Describe the Ring Ka King experience & working with Sonjay Dutt at the time.
Jeff Jarrett: “It was very rewarding. Endemol from India partnered up with us to be one of my favorite experiences in my entire career in India and be in that setting and with an off the charts group of unbelievable talent. No, not everyone got along but at times that’s what makes up a great locker room where there are egos and striving and competing to be the very best as there were experiences that were very unique.
Ring Ka King to this day was a result of the Colors Network. It was incredibly successful in ratings and I would love to go back over there and do another season. But the Indian television market is a unique one and that network quite frankly is like an NBC. It is a major broadcast network and professional wrestling doesn’t have a long term play over there but professional wrestling in India is wildly loved and has a real place in that country.”
I’ve recently had the fortune to speak to Nick Aldis & Chris Mordetzky (Chris Masters). Both give you a great deal of credit for your ability to find talent and assemble tremendous teams to further create opportunities. To what does Jeff Jarrett attribute this ability, awareness, and sense?
One of the things I absolutely loved about this business is going out there.
During your time in TNA, your on-screen character has seen a number of changes. To which feuds could Jeff Jarrett attribute further character development?
The appearance and capture of the King of the Mountain title on TNA’S SLAMMIVERSARY pay-per-view stunned the wrestling world. What was the inspiration to create this appearance & match?
The birth and emergence of GFW has provided a new outlet for several former TNA, WWE and WCW talent. How did the idea come about? Is the Jeff Jarrett vision reminiscent of that of TNA’s initially? And how will the recent television deal allow for viewers all over the continent, and not just the U.S, see them?

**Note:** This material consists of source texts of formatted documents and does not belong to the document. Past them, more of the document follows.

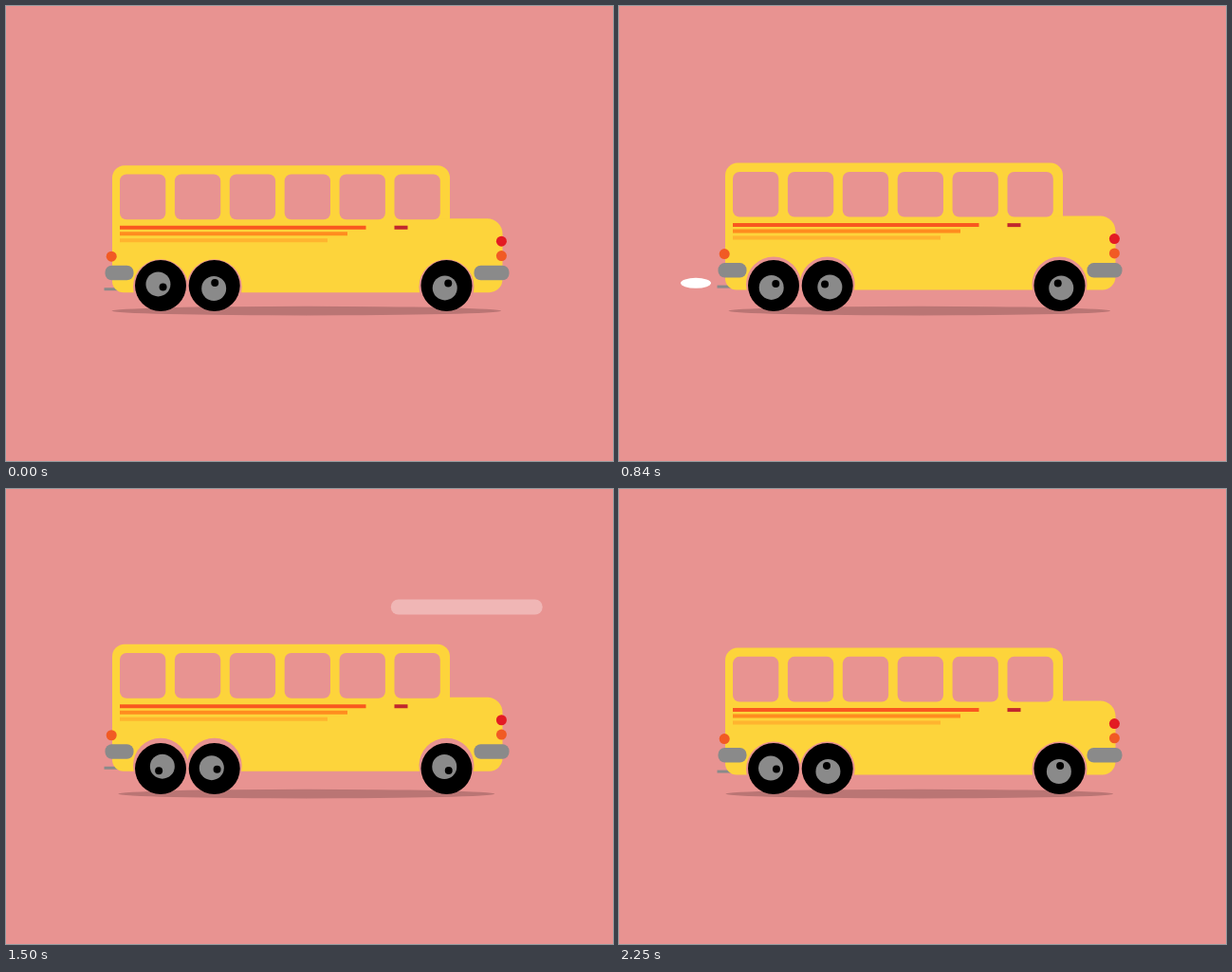
An HTML page with a canvas that plays this animation: 640 by 480 pixels, repeating every 2.28 s.

```html
<!DOCTYPE html>
<html>
<head>
<meta charset="utf-8">
<style>
  html, body { margin: 0; width: 100%; height: 100%; overflow: hidden; background: #e89391; }
  canvas { display: block; }
</style>
</head>
<body>
<canvas id="stage" width="640" height="480"></canvas>
<script>
const ctx = document.getElementById('stage').getContext('2d');
const LOOP = 2280, STEP = 30, TAU = Math.PI * 2;
const PINK = '#e89391', YELLOW = '#fdd43b', GREY = '#8a8a8a';

function box(x, y, w, h, r, color) {
  ctx.fillStyle = color;
  ctx.beginPath();
  ctx.roundRect(x, y, w, h, r);
  ctx.fill();
}

function oval(x, y, rx, ry, color) {
  ctx.fillStyle = color;
  ctx.beginPath();
  ctx.ellipse(x, y, rx, ry, 0, 0, TAU);
  ctx.fill();
}

const disc = (x, y, r, color) => oval(x, y, r, r, color);

// Hub and bolt sit on opposite sides of the axle.
function wheel(x, degrees) {
  const a = degrees * TAU / 360, dx = 3 * Math.cos(a), dy = 3 * Math.sin(a);
  disc(x, 295, 27, '#000');
  disc(x - dx, 295 - dy, 13, GREY);
  disc(x + dx, 295 + dy, 4, '#000');
}

function body() {
  box(103.5, 296, 16, 3, 0, GREY);
  box(112, 167, 356, 134, [13, 13, 0, 12], YELLOW);
  box(440, 223, 83.5, 78, [0, 16, 14, 0], YELLOW);
  for (let i = 0; i < 6; i++) box(120 + i * 57.9, 176.3, 48.3, 47.7, 7, PINK);
  box(120, 230.5, 259.5, 4, 0, '#f9581f');
  box(120, 237, 240, 4, 0, '#ff8c1f');
  box(120, 244, 219, 4, 0, '#ffb42f');
  box(409.5, 230.5, 14, 4, 0, '#c1272d');
  for (const x of [163, 219.7, 464.5]) disc(x, 295, 29, PINK);
  disc(111.2, 263, 5.5, '#f15a24');
  disc(522.4, 247, 5.5, '#e31b23');
  disc(522.4, 262.3, 5.5, '#f15a24');
  box(104.5, 272.5, 30, 15.5, 7, GREY);
  box(493.5, 272.5, 37, 15.5, 7, GREY);
}

function cloud(time) {
  const x = 613.5 - 41.55 * ((time < 1230 ? time : time - 1230) / STEP - 4);
  box(x, 116.5, 160, 16, 8, 'rgba(255,255,255,.32)');
}

function exhaust(time) {
  const phase = time % 750;
  [[81, 292.3, 16, 5.5, 1], [51.5, 279.8, 20, 6.5, .5], [27, 264, 22.5, 8, .2]]
    .forEach(([x, y, rx, ry, alpha], i) => {
      const start = 60 + 60 * i;
      if (phase >= start && phase < start + 360) oval(x, y, rx, ry, `rgba(255,255,255,${alpha})`);
    });
}

function draw(now) {
  const time = Math.floor(now % LOOP / STEP) * STEP;
  const tick = Math.max(1, time / STEP);
  const bounce = Math.cos(TAU * (tick - .75) * 13 / 75);

  ctx.fillStyle = PINK;
  ctx.fillRect(0, 0, 640, 480);
  cloud(time);
  exhaust(time);

  ctx.save();
  ctx.translate(0, 2.3 * bounce - 1);
  body();
  ctx.restore();

  oval(316.8, 321.6, 202 + 3.5 * bounce, 4.8, '#ba7574');
  wheel(163, 8 + 24 * tick);
  wheel(219.7, 256 + 24 * tick);
  wheel(464.5, 282 + 24 * tick);
}

const begin = performance.now();
function play() {
  draw(performance.now() - begin);
  requestAnimationFrame(play);
}
play();
</script>
</body>
</html>
```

Jeff Jarrett: “The vision is fundamentally, very different. It’s also because of the timing of things. I named the company April 7th, 2014 and went directly and worked to form alliances with major promotions in Japan, Mexico and independent promotions in South Africa, Europe, and Australia and really dialed in and the NEX GEN title was about giving guys opportunity which quite frankly is too many to name.